These days, it seems like just about every part of an automobile is somehow connected to a computer. And that means there’s something you shouldn’t do: Old-fashioned booster cables-- throw them away. Don’t use them on a computerized car. If you have something that’s pre-computer, they’re fine. But, what should you use on a computerized car? Well, you should use a lithium ion battery pack that has the protections in it to prevent surges and things like that, when you’re boosting the battery.

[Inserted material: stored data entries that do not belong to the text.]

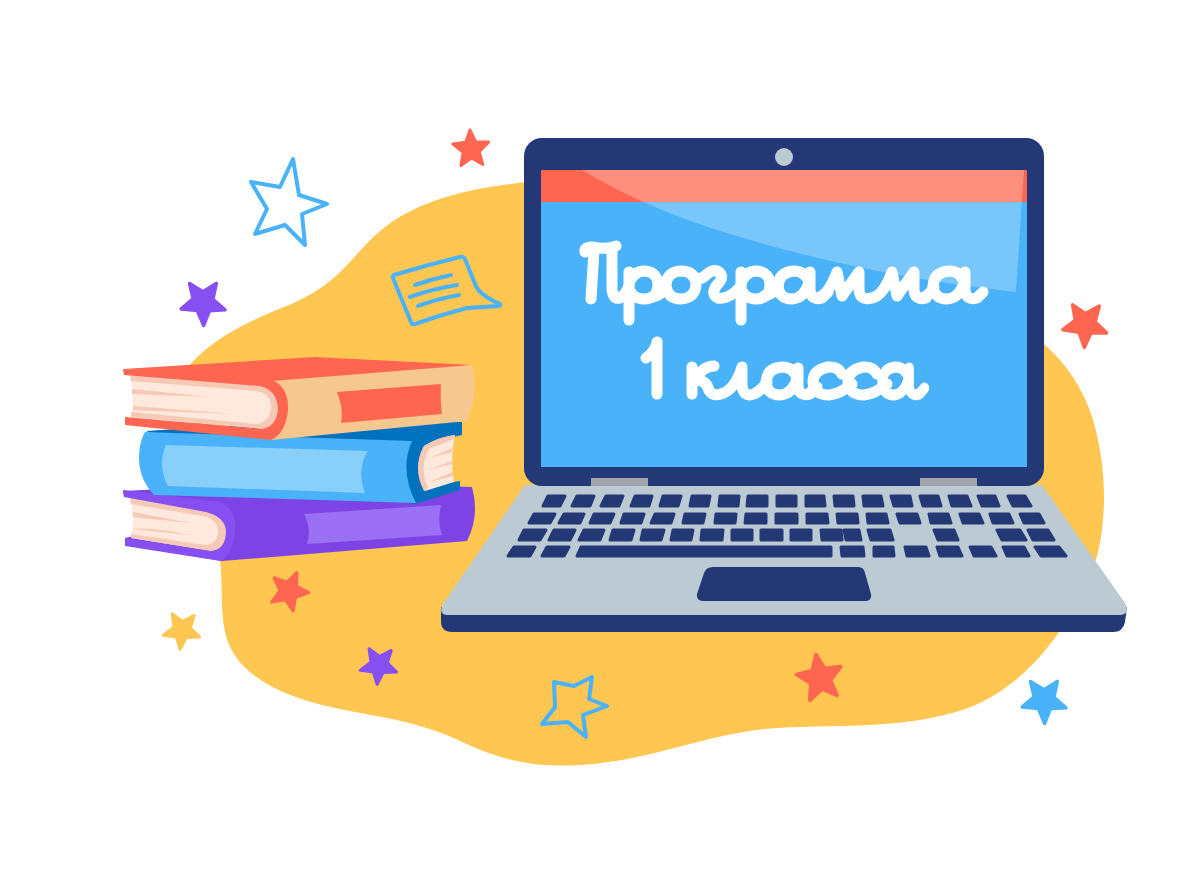
<!DOCTYPE html>
<html lang="ru">
<head>
<meta charset="utf-8">
<title>Программа 1 класса</title>
<style>
:root{--yellow:#ffc652;--navy:#243876;--blue:#49b2f8;--blue-light:#88cffa;--blue-dark:#0072bd;--coral:#ff6652;--purple:#7d43e4;--violet:#854ff2;--lilac:#9c70f4;--grey:#bccad3;--metal:#a0a5ab;--tan:#f6c78e;--paper:#ffe9dc;--paper-line:#f5c9b6}
*{box-sizing:border-box}
html,body{margin:0;width:1200px;height:890px;overflow:hidden;background:#fff}
.poster{position:relative;width:1200px;height:890px}
.poster svg{position:absolute;left:0;top:0;display:block}
h1{margin:0}
.coral{fill:var(--coral);stroke:var(--coral)}
.purple{fill:var(--violet);stroke:var(--violet)}
.sky{fill:var(--blue);stroke:var(--blue)}
.gold{fill:var(--yellow);stroke:var(--yellow)}
.doodles{fill:none;stroke:var(--blue);stroke-width:4;stroke-linecap:round;stroke-linejoin:round}
.keys{fill:var(--navy);stroke:var(--navy);stroke-width:3;stroke-linejoin:round}
.lettering{fill:none;stroke:#fff;stroke-width:11;stroke-linecap:round;stroke-linejoin:round}
.pages{fill:var(--paper)}
.page-lines{fill:var(--paper-line)}
</style>
</head>
<body>
<main class="poster">
<svg class="illustration" width="1200" height="890" viewBox="0 0 1200 890" aria-hidden="true">
<defs>
<path id="star" d="M0-19L5-7L18-6L8 3L11 16L0 9L-11 16L-8 3L-18-6L-5-7Z" stroke-width="3" stroke-linejoin="round"/>
<clipPath id="screen-area"><rect x="541" y="170" width="486" height="297"/></clipPath>
</defs>

<path class="backdrop" fill="var(--yellow)" d="M540 181C470 186 415 201 380 231C348 259 342 282 289 305C246 322 208 340 184 372L219 555C224 580 219 610 226 636C238 679 290 699 340 709C385 718 420 722 460 741C498 759 530 768 580 765C650 761 700 736 765 729C830 723 900 732 968 708C1010 692 1040 660 1062 628L1096 560C1107 520 1106 475 1097 435C1089 398 1070 365 1040 341Z"/>

<g class="stars">
<use href="#star" class="coral" transform="translate(471 149) rotate(-3)"/>
<use href="#star" class="purple" transform="translate(203 302) rotate(-36) scale(1.2)"/>
<use href="#star" class="coral" transform="translate(1085 324) rotate(-33) scale(1.2)"/>
<use href="#star" class="coral" transform="translate(289 591) rotate(23) scale(1.05)"/>
<use href="#star" class="gold" transform="translate(182 630) rotate(40)"/>
<use href="#star" class="purple" transform="translate(379 665) rotate(40)"/>
<use href="#star" class="coral" transform="translate(820 678) rotate(-10) scale(1.25)"/>
<use href="#star" class="sky" transform="translate(1044 700) rotate(-36) scale(1.2)"/>
</g>

<g class="doodles">
<path d="M293 159L299 195L327 204L302 214L305 245L285 225L255 234L267 209L251 182L280 187Z"/>
<path d="M554 682L574 686L592 677L589 699L607 706L583 715L586 737L568 722L542 724L555 707Z"/>
<path d="M394 275Q427 265 460 257Q463 256 465 259L475 284Q479 295 500 304Q501 306 498 306Q482 307 467 308Q440 315 415 324Q412 325 411 322L393 278Q392 276 394 275Z"/>
<path d="M415 285Q432 279 451 275M410 297Q432 289 457 285M418 306Q437 299 459 295"/>
</g>

<g class="books">
<g class="book-purple">
<path fill="var(--purple)" d="M123 491L300 482L472 487Q480 516 467 541L222 561L125 545V538L160 530L150 500L124 496Z"/>
<path class="pages" d="M130 498L205 511Q227 516 227 532Q226 550 211 551L131 538Q135 518 130 498Z"/>
<path class="page-lines" d="M130 498L205 509Q228 515 227 533Q226 550 211 551L131 538V534L205 545Q218 544 218 531Q217 519 203 516L131 504ZM133 512L190 523L133 517ZM133 529Q150 527 190 535Z"/>
<path fill="var(--violet)" d="M123 490L220 502Q238 510 235 533Q232 555 221 561L125 546V538L210 551Q226 550 226 531Q225 517 206 512L124 497Z"/>
<path fill="var(--lilac)" d="M304 514L441 505Q437 522 442 535L307 544Q312 529 304 514Z"/>
</g>
<g class="book-blue">
<path fill="var(--blue-dark)" d="M146 431L300 421L462 422V435L432 442L430 486L460 481V490L415 504L250 480Z"/>
<path class="pages" d="M424 446Q439 437 455 435Q450 459 454 482L425 491Q412 468 424 446Z"/>
<path class="page-lines" d="M424 446Q438 437 455 435L454 439L429 449Q419 467 428 488L424 491Q412 468 424 446ZM429 458L453 448L452 452ZM427 470L452 461V464ZM429 482L453 472V476Z"/>
<path fill="var(--blue)" d="M145 432L412 441Q399 470 416 503L154 495Q139 479 139 458Q139 442 145 432Z"/>
<path fill="var(--blue-light)" d="M166 445L368 451Q356 470 365 493L168 486Q157 466 166 445Z"/>
</g>
<g class="book-coral">
<path fill="var(--coral)" d="M123 369L315 357L472 365L290 386Z"/>
<path fill="var(--tan)" d="M272 381L472 365Q479 393 467 421L271 440Z"/>
<path class="pages" d="M130 375L260 384Q281 390 280 409Q277 427 263 429L131 417Q135 396 130 375Z"/>
<path class="page-lines" d="M130 375L260 384Q280 391 279 409Q277 428 263 429L131 417V412L257 424Q271 421 271 406Q270 393 257 391L131 381ZM132 389L210 397L132 394ZM133 406L235 414L133 410Z"/>
<path fill="var(--coral)" d="M123 369L272 380Q289 387 288 410Q286 433 271 440L125 425V417L262 429Q277 426 278 409Q277 390 260 386L124 375Z"/>
<path fill="var(--coral)" d="M337 392L441 384Q440 400 442 414L341 423Q344 409 337 392Z"/>
</g>
</g>

<g class="laptop">
<path fill="var(--navy)" d="M441 607H1127L1125 622Q1123 632 1113 632H452Q441 632 441 621Z"/>
<path fill="var(--grey)" d="M525 485H1042L1125 603Q1130 614 1121 615H447Q438 614 443 604Z"/>
<rect fill="var(--navy)" x="524" y="138" width="520" height="348" rx="18"/>
<path fill="var(--metal)" d="M591 478H648V486H591ZM920 478H977V486H920Z"/>
<circle fill="var(--grey)" cx="784" cy="157" r="9"/>
<g class="screen" clip-path="url(#screen-area)">
<rect fill="var(--blue)" x="541" y="170" width="486" height="297"/>
<rect fill="var(--coral)" x="541" y="170" width="486" height="32"/>
<path fill="#fff" fill-opacity=".26" d="M582 170H1024L1016 292Q870 276 740 237Q650 211 582 170Z"/>
</g>
<path fill="var(--navy)" d="M713 567H858Q864 567 865 573L871 594Q872 601 865 601H704Q696 601 697 594L704 573Q706 567 713 567Z"/>
<g class="keys">
<path d="M548 496h17l-5 10h-17zM577 496h17l-4 10h-18zM606 496h17l-4 10h-18zM635 496h17l-3 10h-18zM663 496h18l-3 10h-18zM692 496h18l-2 10h-18zM720 496h19l-1 10h-19zM748 496h19v10h-20zM777 496h19v10h-19zM806 496h18l1 10h-19zM834 496h19l1 10h-19zM863 496h18l2 10h-19zM891 496h19l2 10h-18zM920 496h18l3 10h-18zM949 496h18l4 10h-19zM978 496h17l4 10h-17zM1008 496h17l6 10h-18z"/>
<path d="M534 514h21l-5 9h-21zM564 514h20l-4 9h-21zM594 514h20l-4 9h-20zM624 514h20l-3 9h-20zM655 514h19l-3 9h-20zM685 514h20l-2 9h-20zM716 514h20l-1 9h-20zM746 514h20v9h-21zM776 514h21v9h-21zM807 514h20l1 9h-21zM837 514h20l1 9h-20zM867 514h19l2 9h-20zM897 514h20l3 9h-20zM929 514h19l3 9h-20zM960 514h19l4 9h-20zM990 514h19l4 9h-20zM1020 514h19l5 9h-20z"/>
<path d="M524 530h22l-6 10h-21zM554 530h21l-5 10h-21zM584 530h20l-4 10h-21zM613 530h21l-3 10h-21zM643 530h21l-3 10h-20zM673 530h20l-2 10h-20zM702 530h21l-1 10h-21zM732 530h20v10h-20zM761 530h21v10h-21zM791 530h20v10h-20zM821 530h20l1 10h-20zM844 530h15l2 10h-15zM868 530h22l3 10h-22zM934 530h20l4 10h-20zM997 530h23l6 10h-24zM1028 530h20l6 10h-21z"/>
<path d="M514 547h21l-5 9h-22zM547 547h22l-5 9h-22zM581 547h250v9H577zM841 547h22l1 9h-22zM874 547h19l1 9h-20zM905 547h21l3 9h-22zM937 547h21l4 9h-22zM970 547h21l5 9h-22zM1003 547h21l5 9h-22zM1035 547h24l7 9h-25z"/>
</g>
</g>
</svg>

<h1>
<svg class="lettering" width="1200" height="890" viewBox="0 0 1200 890" role="img" aria-label="Программа 1 класса">
<defs>
<path id="letter-r" d="M0-27V21M0-15Q4-28 16-28Q29-27 29-13Q28 0 15 0Q4 0 0-10"/>
<path id="letter-a" d="M31-17Q27-28 16-28Q1-27 0-13Q1 0 14 0Q27-1 31-17M32-27V-9Q33 2 44-1L50-7"/>
<path id="letter-m" d="M0-1Q11-3 20-27L25-3L42-27V-9Q43 2 54-1"/>
<path id="letter-s" d="M29-21Q25-29 15-28Q0-25 0-13Q1 0 16 0Q27-1 39-11"/>
</defs>
<g class="line-programma">
<path d="M585 252Q584 247 592 247Q607 250 616 246M594 250L591 299M612 250V289Q613 300 620 298Q626 294 629 286"/>
<use href="#letter-r" x="629" y="299"/>
<path d="M652 297Q660 296 665 288M681 271Q666 272 666 286Q668 299 681 299Q696 298 696 283Q694 271 681 271M693 276Q699 281 705 276Q714 267 720 273Q724 278 717 285Q710 294 718 298Q729 300 741 286"/>
<use href="#letter-r" x="741" y="299"/>
<path d="M764 296Q772 295 778 287"/>
<use href="#letter-a" x="778" y="299"/>
<use href="#letter-m" x="817" y="299"/>
<use href="#letter-m" x="872" y="299"/>
<path d="M922 298Q930 295 934 287"/>
<use href="#letter-a" x="933" y="299"/>
</g>
<g class="line-klassa">
<path d="M646 358Q655 352 657 342V394M692 367V394M714 366Q703 366 694 380M694 380Q706 380 708 388Q711 397 721 394Q735 390 742 367V386Q744 398 754 394Q762 390 767 382"/>
<use href="#letter-a" x="766" y="395"/>
<path d="M808 394L817 387"/>
<use href="#letter-s" x="813" y="395"/>
<use href="#letter-s" x="848" y="395"/>
<use href="#letter-a" transform="translate(882 395) scale(.85 1)"/>
</g>
</svg>
</h1>
</main>
</body>
</html>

Alright, now, of all of the things that we see on cars that get damaged, here’s something we see quite frequently: This is an antilock brake system, or ABS, module that controls the ABS pump over here. You can see these receptacles that control these plungers that direct the flow of the brake fluid to the various wheels and makes sure that it keeps the wheel from locking up. Alright now, if you look at this thing, in here we can see that we have a lot of pins in here, and that means very simply that under this cover on the back side, we’ve got a lot of computing capability in there, and it needs it to keep you safe.
Alright, now, here’s the rub with these things: You take the car in, you’ve got an ABS light on, it’s diagnosed that it needs a module. A lot of places are going to sell you a module and a pump. Now, this can increase the price by hundreds of dollars. Now, keep in mind that you don’t always need the pair of them. Sometimes you need the pump and only the pump. Sometimes you need the module and only the module. Now the reason they sell you the combined pair is, well, liability, or maybe it’s greed, who knows? But, if you’re sold the pair, or you’re estimated the pair, before you do that you might want to get a second opinion, and you may find that you just need one of the units, not both. Now, if you just need the module, make sure that the ABS pump is properly flushed so that it lasts as long as the module.
And if you have a question or comment, drop me a line, right here at MotorWeek.